§ **TASK DETAILS**
If a line in the listing carries the word "html", return a copy of that line.

=======

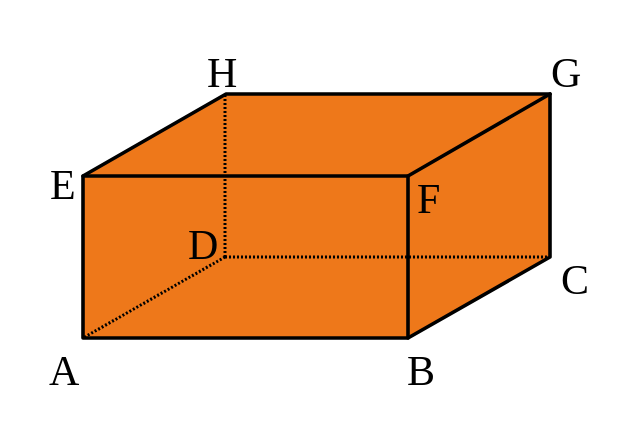
<!DOCTYPE html>
<html lang="en">
<head>
<meta charset="utf-8">
<title>Cuboid ABCDEFGH</title>
<style>
:root { --paper: #ffffff; --face: #ee781a; --ink: #000000; }
html, body { margin: 0; background: var(--paper); }
.diagram { position: relative; width: 642px; height: 446px; overflow: hidden; background: var(--paper); }
.cuboid { position: absolute; inset: 0; display: block; }
.faces { fill: var(--face); }
.edges { fill: none; stroke: var(--ink); stroke-width: 3.6; stroke-linejoin: round; stroke-linecap: round; }
.hidden-edges { fill: none; stroke: var(--ink); stroke-width: 3; stroke-dasharray: 2 2; }
.vertex { position: absolute; left: var(--x); top: var(--y); font: 42px/42px "Liberation Serif", "Times New Roman", serif; color: var(--ink); }
</style>
</head>
<body>
<main class="diagram">
  <svg class="cuboid" width="642" height="446" viewBox="0 0 642 446" role="img" aria-label="Orange cuboid with vertices A to H and dotted hidden edges">
    <polygon class="faces" points="83,338 83,176 226,94 550,94 550,257 408,338"/>
    <g class="hidden-edges">
      <line x1="225" y1="257" x2="225" y2="94"/>
      <line x1="225" y1="257" x2="550" y2="257"/>
      <line x1="225" y1="257" x2="83" y2="338"/>
    </g>
    <g class="edges">
      <polygon points="83,338 83,176 226,94 550,94 550,257 408,338"/>
      <polyline points="83,176 408,176 550,94"/>
      <line x1="408" y1="176" x2="408" y2="338"/>
    </g>
  </svg>
  <span class="vertex" style="--x:49px;--y:350px">A</span>
  <span class="vertex" style="--x:407px;--y:350px">B</span>
  <span class="vertex" style="--x:561px;--y:259px">C</span>
  <span class="vertex" style="--x:188px;--y:224px">D</span>
  <span class="vertex" style="--x:50px;--y:164px">E</span>
  <span class="vertex" style="--x:417px;--y:178px">F</span>
  <span class="vertex" style="--x:551px;--y:52px">G</span>
  <span class="vertex" style="--x:207px;--y:52px">H</span>
</main>
</body>
</html>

=======

§ **RESULT OF THE EXERCISE**
<!DOCTYPE html>
<html lang="en">
html, body { margin: 0; background: var(--paper); }
</html>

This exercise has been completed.